* EXERCISE AIM
From the entries below, copy each line in which the word "display" occurs.

### DATA FOR REVIEW

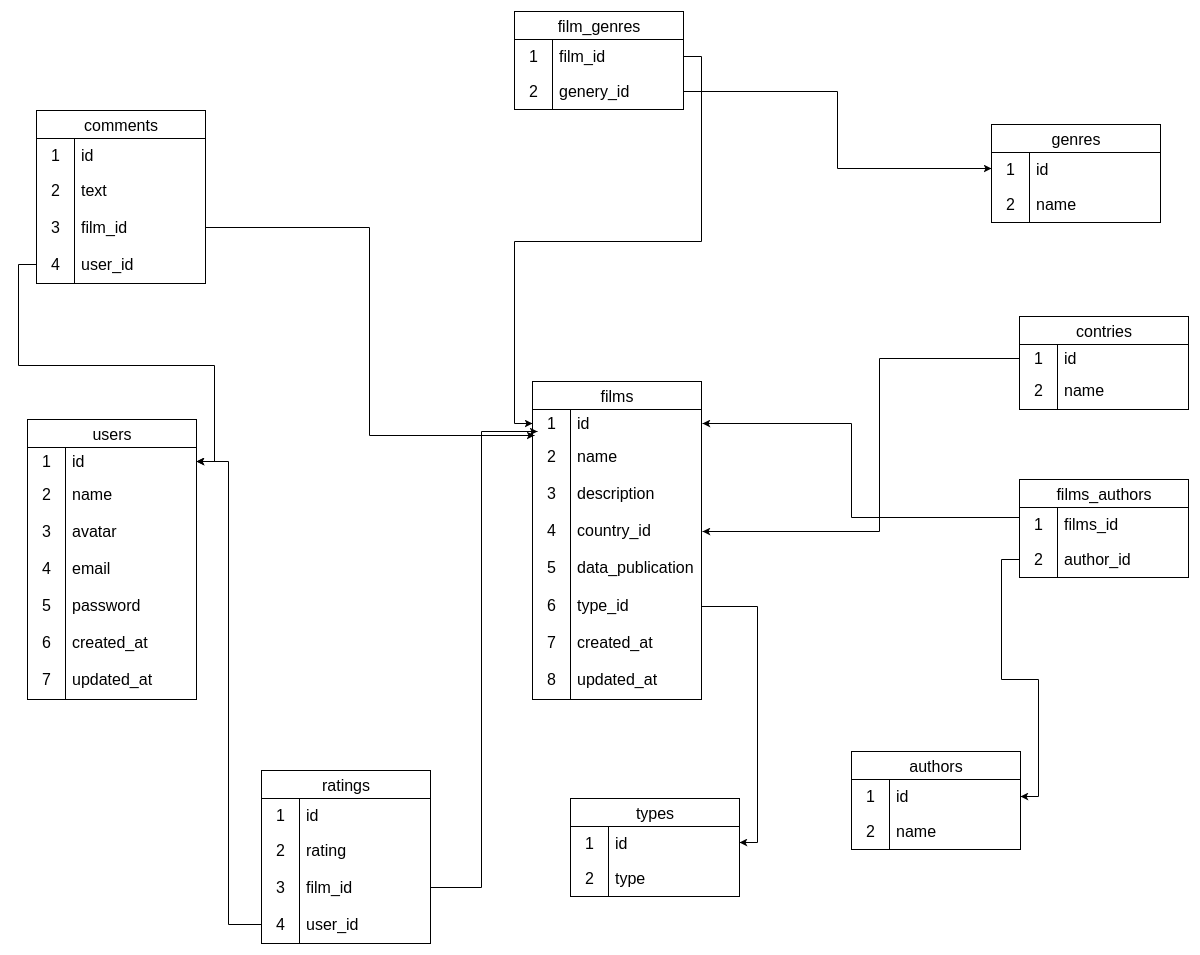
<!DOCTYPE html>
<html lang="en">
<head>
<meta charset="utf-8">
<title>Film database schema</title>
<style>
:root { --ink: #000; --paper: #fff; --first-row: 34px; }
* { box-sizing: border-box; margin: 0; padding: 0; }
body { background: var(--paper); overflow: hidden; }
.schema {
  position: relative; width: 1200px; height: 955px; overflow: hidden;
  background: var(--paper); color: var(--ink);
  font: 16px/20px "Liberation Sans", Arial, sans-serif;
}
.entity {
  position: absolute; width: 170px;
  display: grid; grid-template-rows: 28px 1fr;
  border: 1px solid var(--ink);
}
.entity h2 {
  display: flex; align-items: center; justify-content: center;
  padding-top: 2px; border-bottom: 1px solid var(--ink);
  font-size: 16px; font-weight: 400;
}
.entity ol {
  display: grid; grid-template-rows: var(--first-row); grid-auto-rows: 1fr;
  list-style: none;
}
.entity li { display: grid; grid-template-columns: 38px 1fr; align-items: center; }
.entity span {
  display: flex; align-items: center; justify-content: center;
  height: 100%; border-right: 1px solid var(--ink);
}
.entity b { padding-left: 6px; font-weight: 400; white-space: nowrap; }
.compact { --first-row: 28px; }
#film-genres { left: 514px; top: 11px; height: 99px; }
#comments { left: 36px; top: 110px; height: 174px; }
#genres { left: 991px; top: 124px; height: 99px; }
#countries { left: 1019px; top: 316px; height: 94px; }
#films { left: 532px; top: 381px; height: 319px; }
#users { left: 27px; top: 419px; height: 281px; }
#films-authors { left: 1019px; top: 479px; height: 99px; }
#authors { left: 851px; top: 751px; height: 99px; }
#ratings { left: 261px; top: 770px; height: 174px; }
#types { left: 570px; top: 798px; height: 99px; }
.relations { position: absolute; left: 0; top: 0; }
.relations polyline { fill: none; stroke: var(--ink); marker-end: url(#arrow); }
</style>
</head>
<body>
<main class="schema">
  <section class="entity" id="film-genres">
    <h2>film_genres</h2>
    <ol>
      <li><span>1</span><b>film_id</b></li>
      <li><span>2</span><b>genery_id</b></li>
    </ol>
  </section>

  <section class="entity" id="comments">
    <h2>comments</h2>
    <ol>
      <li><span>1</span><b>id</b></li>
      <li><span>2</span><b>text</b></li>
      <li><span>3</span><b>film_id</b></li>
      <li><span>4</span><b>user_id</b></li>
    </ol>
  </section>

  <section class="entity" id="genres">
    <h2>genres</h2>
    <ol>
      <li><span>1</span><b>id</b></li>
      <li><span>2</span><b>name</b></li>
    </ol>
  </section>

  <section class="entity compact" id="countries">
    <h2>contries</h2>
    <ol>
      <li><span>1</span><b>id</b></li>
      <li><span>2</span><b>name</b></li>
    </ol>
  </section>

  <section class="entity compact" id="films">
    <h2>films</h2>
    <ol>
      <li><span>1</span><b>id</b></li>
      <li><span>2</span><b>name</b></li>
      <li><span>3</span><b>description</b></li>
      <li><span>4</span><b>country_id</b></li>
      <li><span>5</span><b>data_publication</b></li>
      <li><span>6</span><b>type_id</b></li>
      <li><span>7</span><b>created_at</b></li>
      <li><span>8</span><b>updated_at</b></li>
    </ol>
  </section>

  <section class="entity compact" id="users">
    <h2>users</h2>
    <ol>
      <li><span>1</span><b>id</b></li>
      <li><span>2</span><b>name</b></li>
      <li><span>3</span><b>avatar</b></li>
      <li><span>4</span><b>email</b></li>
      <li><span>5</span><b>password</b></li>
      <li><span>6</span><b>created_at</b></li>
      <li><span>7</span><b>updated_at</b></li>
    </ol>
  </section>

  <section class="entity" id="films-authors">
    <h2>films_authors</h2>
    <ol>
      <li><span>1</span><b>films_id</b></li>
      <li><span>2</span><b>author_id</b></li>
    </ol>
  </section>

  <section class="entity" id="authors">
    <h2>authors</h2>
    <ol>
      <li><span>1</span><b>id</b></li>
      <li><span>2</span><b>name</b></li>
    </ol>
  </section>

  <section class="entity" id="ratings">
    <h2>ratings</h2>
    <ol>
      <li><span>1</span><b>id</b></li>
      <li><span>2</span><b>rating</b></li>
      <li><span>3</span><b>film_id</b></li>
      <li><span>4</span><b>user_id</b></li>
    </ol>
  </section>

  <section class="entity" id="types">
    <h2>types</h2>
    <ol>
      <li><span>1</span><b>id</b></li>
      <li><span>2</span><b>type</b></li>
    </ol>
  </section>

  <svg class="relations" width="1200" height="955" viewBox="0 0 1200 955" aria-hidden="true">
    <defs>
      <marker id="arrow" markerUnits="userSpaceOnUse" markerWidth="8" markerHeight="8" refX="8" refY="4" orient="auto">
        <path d="M8 4 0 0 2 4 0 8Z"/>
      </marker>
    </defs>
    <g transform="translate(.5 .5)">
      <polyline points="683,56 701,56 701,241 514,241 514,423 532,423"/>
      <polyline points="683,91 837,91 837,168 991,168"/>
      <polyline points="205,227 369,227 369,435 534,435"/>
      <polyline points="36,264 18,264 18,365 214,365 214,461 196,461"/>
      <polyline points="261,924 228,924 228,461 196,461"/>
      <polyline points="430,887 481,887 481,431 537,431"/>
      <polyline points="701,606 757,606 757,842 739,842"/>
      <polyline points="1019,358 879,358 879,531 702,531"/>
      <polyline points="1019,517 851,517 851,423 702,423"/>
      <polyline points="1019,559 1001,559 1001,679 1038,679 1038,796 1020,796"/>
    </g>
  </svg>
</main>
</body>
</html>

######

* EXERCISE RESULT
  display: grid; grid-template-rows: 28px 1fr;
  display: flex; align-items: center; justify-content: center;
  display: grid; grid-template-rows: var(--first-row); grid-auto-rows: 1fr;
.entity li { display: grid; grid-template-columns: 38px 1fr; align-items: center; }
  display: flex; align-items: center; justify-content: center;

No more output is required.